MS for over 70 percent of my life
I am 63, born in 1954. I have lived with Multiple Sclerosis for 45 years, that’s a scary thought. It started in 1972 but I was not diagnosed until 1995. It morphed to secondary progressive or advanced MS in about 2000. I took medical retirement in 2012. I have had MS for over 70 percent of my life.
MS for over 70 percent of my life
I have lived with this progressive disease for 45 years. That’s one heck of a long time. MS did not really affect me until 2000. It was about then that my clumsy left foot started to evolve into dropped-foot. I had to have prisms put into my glasses because of double vision. It was about then that my bladder became a significant problem.
Was I lucky?
After diagnosis in 1995 I did not suffer from the dreaded fatigue issues or “cog-fog”. It was only 17 years later that these problems forced me to take medical retirement. I still lead a busy life. I regularly go up to London, run this website and I am a service user. Now I must do things at my own pace.
Other people see me and realise I’m disabled. They see me wobble as I try to stand up or walk with a rollator. It’s amazing how people will help me when I ask with a smile. People will help me with my mobility scooter especially when I tell them how light it is. The skill is in selecting the right person to ask. If people see me struggling they invariably stop and help.
The world moves on
We all know MS is a disease that gets worse and worse. I have had MS for over 70 percent of my life and I have learnt to cope with the problems it throws at me. Just recently there has been a definite change in my life with the not-so-little MS friend.
I know I am disabled. Other people can see that I’m disabled. The strange thing is that I have never seen myself as a disabled person. Instead I’m someone with a few handicaps. Just recently my perception of myself has changed.

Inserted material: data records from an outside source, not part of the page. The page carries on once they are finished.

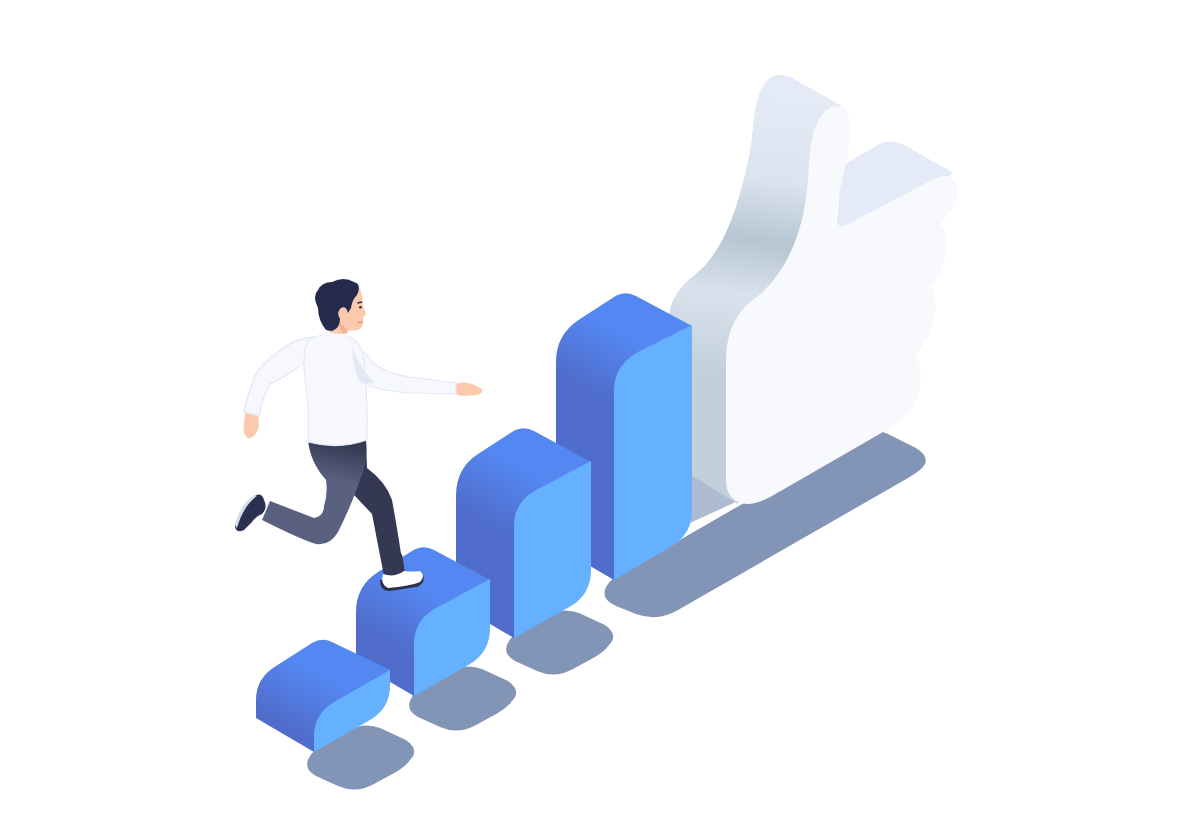
<!DOCTYPE html>
<html lang="en">
<head>
<meta charset="utf-8">
<title>Climbing to approval</title>
<style>
:root{
  --paper:#ffffff;
  --shadow:#8295b6;
  --bar-front:#66b1ff;
  --bar-top:#5487f2;
  --bar-side:#506dcb;
  --thumb-front:#f8f9fd;
  --thumb-top:#e4ebf6;
  --thumb-side:#c3d0dc;
  --thumb-deep:#b7c6d3;
  --hair:#252a4c;
  --skin:#fcc9ad;
  --skin-shade:#f0b394;
  --shirt:#f6f8fd;
  --shirt-shade:#e3e9f4;
  --trouser:#596080;
  --trouser-dark:#343852;
  --shoe-dark:#2c3050;
}
html,body{margin:0;width:1200px;height:840px;overflow:hidden;background:var(--paper)}
.scene{display:block;width:1200px;height:840px}
.shadow{fill:var(--shadow)}
.bar-front{fill:var(--bar-front)}
.bar-body{fill:url(#barBody)}
.thumb-front{fill:var(--thumb-front)}
.skin{fill:var(--skin)}
.shirt{fill:var(--shirt)}
.shirt-shade{fill:var(--shirt-shade)}
.trouser{fill:url(#trouserTone)}
.trouser-far{fill:var(--trouser-dark)}
.hair{fill:var(--hair)}
.shoe-dark{fill:var(--shoe-dark)}
.shoe-light{fill:var(--paper)}
</style>
</head>
<body>
<svg class="scene" viewBox="0 0 600 420" role="img" aria-label="A man runs up rising blue bars towards a large white thumbs-up">
  <defs>
    <linearGradient id="bar1" gradientUnits="userSpaceOnUse" x1="138" y1="360" x2="153" y2="334">
      <stop offset="0" stop-color="var(--bar-side)"/><stop offset="1" stop-color="var(--bar-top)"/>
    </linearGradient>
    <linearGradient id="bar2" gradientUnits="userSpaceOnUse" x1="187" y1="316" x2="203" y2="289">
      <stop offset="0" stop-color="var(--bar-side)"/><stop offset="1" stop-color="var(--bar-top)"/>
    </linearGradient>
    <linearGradient id="bar3" gradientUnits="userSpaceOnUse" x1="237" y1="258" x2="253" y2="230">
      <stop offset="0" stop-color="var(--bar-side)"/><stop offset="1" stop-color="var(--bar-top)"/>
    </linearGradient>
    <linearGradient id="bar4" gradientUnits="userSpaceOnUse" x1="287" y1="191" x2="303" y2="163">
      <stop offset="0" stop-color="var(--bar-side)"/><stop offset="1" stop-color="var(--bar-top)"/>
    </linearGradient>
    <linearGradient id="thumbSide" gradientUnits="userSpaceOnUse" x1="372" y1="45" x2="350" y2="185">
      <stop offset="0" stop-color="var(--thumb-top)"/>
      <stop offset=".3" stop-color="#dae3ee"/>
      <stop offset=".52" stop-color="var(--thumb-deep)"/>
      <stop offset=".72" stop-color="#d9e2ec"/>
      <stop offset="1" stop-color="var(--thumb-side)"/>
    </linearGradient>
    <linearGradient id="trouserTone" gradientUnits="userSpaceOnUse" x1="170" y1="221" x2="160" y2="268">
      <stop offset="0" stop-color="var(--trouser-dark)"/><stop offset=".4" stop-color="var(--trouser)"/>
    </linearGradient>
    <path id="barShadow" d="M155 378 Q156 376 161 373 L175 365 Q182 361 190 364 L203 370 Q210 375 205 380 Q203 383 198 386 L187 392 Q178 397 169 393 L158 388 Q151 384 155 378Z"/>
  </defs>

  <g id="ground-shadows" class="shadow">
    <use href="#barShadow"/>
    <use href="#barShadow" x="51" y="-29.500"/>
    <use href="#barShadow" x="99.500" y="-57.500"/>
    <path d="M304 292 Q306 289 312 286 L432 217 Q438 214 444 217 L458 224 Q466 229 461 234 Q459 236 454 239 L339 305 Q329 311 318 307 L308 303 Q299 299 304 292Z"/>
  </g>

  <g id="thumbs-up">
    <path fill="#aebbd0" d="M343 234 L370 250 L344 262Z"/>
    <path fill="url(#thumbSide)" d="M334.500 162 C334 151 339 144 348 137 C362 125 369 105 375 76 C377 62 377 51 381 44 Q386 34 396 39 L421 53 L424 76 L404 112 L386 148 L370 170 L369 252 L335 231Z"/>
    <path fill="var(--thumb-top)" d="M421 83 L438 73 Q444 69 451 72 L476 86 L474 94 L418 116Z"/>
    <path class="thumb-front" d="M363 240 V182 C363 165 368 156 379 148 C391 138 400 121 403 99 C405 85 404 72 408 63 C411 55 417 51 422 54 C427 58 425 70 423 81 C421 92 418 101 418 109 Q418 115 424 112 L466 90 C473 86 479 88 479 95 C479 103 475 107 470 112 C474 116 474 124 472 130 C471 136 469 140 465 143 C469 148 468 156 466 162 C465 168 462 173 457 177 C461 181 461 190 459 197 C457 205 452 210 445 214 L386 248 Q375 254 369 251 Q363 248 363 240Z"/>
  </g>

  <g id="rising-bars">
    <g id="bar-fourth">
      <path fill="url(#bar4)" d="M278 181 Q278 167 290 159.500 L307 148.500 Q312.500 145 318 148 L346 163 V190 L307 290 L278 273Z"/>
      <path class="bar-front" d="M307 290 V195 Q307 183 319 176 L346 162.500 V255 Q346 267 336 273Z"/>
    </g>
    <g id="bar-third">
      <path fill="url(#bar3)" d="M228 248 Q228 234 239 227 L256 216 Q261.500 212.500 267 215.500 L295.500 231 V250 L257 319 L228 302Z"/>
      <path class="bar-front" d="M257 319 V263 Q257 251 268 245 L295.500 230.500 V285 Q295.500 297 285.500 303Z"/>
    </g>
    <g id="bar-second">
      <path fill="url(#bar2)" d="M178 306 Q178 293 189 286 L206 275.500 Q211.500 272 217 275 L245 290 V305 L207 348 L178 331Z"/>
      <path class="bar-front" d="M207 348 V322 Q207 310 218 304 L245 289.500 V314 Q245 326 235 332Z"/>
    </g>
    <g id="bar-first">
      <path fill="url(#bar1)" d="M128 350 Q128 339 138 333 L156 321.500 Q161 318.500 166 321 L195 335 V345 L157 376 L128 359Z"/>
      <path class="bar-front" d="M157 376 V368 Q157 357 167 351 L195 335 V343 Q195 354 185 360Z"/>
    </g>
  </g>

  <g id="running-man">
    <g id="forward-arm">
      <path class="skin" d="M227 192 Q232 190.500 236 192 L241 194.500 Q242 197 238 197.500 L231 198 L226 196.500Z"/>
      <path class="shirt" stroke="var(--shirt-shade)" stroke-width=".6" d="M176 174 Q183 175 187 182 Q194 187 205 188.500 L228 191.500 V197 L206 196.500 Q189 195.500 180 191Z"/>
    </g>
    <g id="standing-leg">
      <path class="trouser-far" d="M164 221 H183 L183.500 234 Q193 241 196 250 Q199 266 202 287 Q197 290 192 288 L186 257 L170 240Z"/>
      <path class="skin" d="M193 285 L202 284 L203 290 L194 291Z"/>
      <path class="trouser-far" d="M191 278 L201 277 L202.500 286 Q198 289 192.500 287.500Z"/>
      <path class="shoe-dark" d="M190 290 Q190 296 195 295.500 L208 293.500 Q213 292 211.500 287Z"/>
      <path class="shoe-light" d="M191.500 287 Q197 289 202 285.500 Q206 286 210 285.500 Q213 288 210 291 Q205 293 194 294 Q190 292 191.500 287Z"/>
    </g>
    <g id="trailing-leg">
      <path class="shoe-dark" d="M117.500 263 C119 257 123 250 128 247.500 Q131 246.500 132 250 Q134 254 131 257 Q128 258 126 261 L122 265 Q118 267 117.500 263Z"/>
      <path fill="#d7deeb" d="M117.500 262.500 C119 256 123 250 127.500 247.500 L128.500 248 C124 251 120.500 257 118.500 264Z"/>
      <path class="trouser" d="M154 220 H183 Q184 231 180 240 Q176 252 169 266 Q165 273 158 272 Q151 270 131 260 L135 250.500 L157 259 Q162 258 162 253 Q164 247 163 240 Q155 231 154 220Z"/>
    </g>
    <g id="back-arm">
      <path class="skin" d="M122.500 206 L129 207 L129.500 213 Q128 219 124 219 Q121 217 122 212Z"/>
      <path class="shirt" stroke="var(--shirt-shade)" stroke-width=".7" d="M157 168.500 Q147 169 139 176 Q131 182 128 187 Q124 196 122 206 L129.500 208 Q131 199 135 192 Q145 187 157 178Z"/>
    </g>
    <g id="torso">
      <path class="shirt" stroke="var(--shirt-shade)" stroke-width=".6" d="M154 170 Q160 167 166 167 L174 168 Q181 171 182 180 Q184 200 183.500 220 Q169 225 154 221 Q155 205 152.500 190 Q151 176 154 170Z"/>
      <path class="shirt-shade" d="M176 173 Q179 183 187 191 Q182 193 180 191 Q176 184 176 173Z"/>
    </g>
    <g id="head">
      <path class="skin" d="M163 158 L174 146 L180 144 Q181.500 149 181.500 153 L183 157 L181.500 158.500 Q182 164 179 165 Q176 165.500 174 165 L173 169 Q168 171 164 168Z"/>
      <path fill="var(--skin-shade)" d="M174 165 L169 161 Q170 166 173 168Z"/>
      <path class="hair" d="M163 165 Q159 160 159 154 Q156 148 159 145 Q161 141 166 141 Q172 138 177 141 Q181 142 178.500 147.500 Q176 150 175.500 154 L174 156.500 Q173 152.500 170.500 154 Q168 156 170 159.500 Q170 164 166 165.500Z"/>
      <path d="M178.700 151.500 L181 151" stroke="var(--hair)" stroke-width=".8" fill="none"/>
      <circle class="hair" cx="180.200" cy="153.600" r=".65"/>
      <path d="M179 161.300 L181.300 161" stroke="#d88972" stroke-width=".7" fill="none"/>
      <path class="shirt" d="M162 164.500 Q167 168 174 166.500 L174.500 169.500 Q167 172 161 168Z"/>
    </g>
  </g>
</svg>
</body>
</html>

Now I can no longer keep going and going and going all day. I have to pace myself, take little rests. Even have a snooze or maybe read the paper. If I have a very busy day I will pay for it in trumps the following day. Then it’s like waking up with a hangover, I think I can just about remember a real hangover.
The visible disabilities were obvious to others but invisible to me for years; not any more. Now I am acutely aware of my disabilities. Perhaps it’s because I have suffered MS for over 70 percent of my life.
Is this a good thing?
No because I am unable to do as much as I would like to do and no one sees invisible disabilities.
Yes, now I have more control over my life. I can do what I want to do and enjoy doing and less need to do what others want me to do. So its a better quality of life. This is definitely a good idea.
Another milestone in the inevitable progression of MS
Feeling frustrated, lost my temper
It’s strange this MS disease – I was diagnosed with ‘mild MS’ in 2000, yet 5 years later had to give up work and now – aged 64 – I’m in a wheelchair with 2PMS. Is it because I was never prescribed DMTs? Or maybe our metabolisms or attitudes? Guess that is where the multiple comes in. All the best.
I wish I knew why the severity of this wretched disease varies so much from one person to the other. The consensus now is that when diagnosed you should have a powerful and strong DMT. In 2000 and for the next 5+ years there was only the less strong versions like Interferon. Now there are over 12 available, some very potent (https://bit.ly/2IO6Svc) but nothing authorized by NICE is a cure.
That’s all too late for both of us. If you get a chance do look up the MS Chariot trial. I hope they will be able to start receuiting people sometime this year. It will include people who use a wheelchair and have progressive/advanced MS. It is a part of the #ThinkHand campaign, I have written a blog about the launch.
I’ve been following the MSChariot trials and the #ThinkHand campaign via this and other sites. Sadly, although I slipped through the NHS cracks for the first decade, I’ve now moved to the US where the cracks are chasms needing too many dollars to cross. But I can hope and fight.
Just got to hope and fight, its the only way
So true – thanks, Patrick.
So you start the notice things in 1972 but we’re not officially diagnosed until 1995. What was going on in the intervening 17 years?
In the intervening 17 years not a lot happened. I had 2 further relapses that coincided with stress and illness when trying to run my own business as an antiques dealer. I put the problems down to stress plus they were one off events. These went on to become significant bladder problems. I had not heard of MS until I was diagnosed. Remember this was all before the days of the internet. In those days ignorance was bliss.
When I had RRMS my problems were insignificant and I dismissed them. I only went to see my doctor/GP with double vision on my brother’s insistence. The rest is history
I’m sure I replied yesterday. Not a lot happened between 72 and 95, 2 bladder relapses that I put down to stress and recovering from heavy colds. I had never heard of MS until diagnosis when I had double vision for an hour or so and then it went away. Basically I was a fit and healthy married man, did long dog walks
MS did not impact my life is a significant way until about 2000 and remember back in the day there was no internet.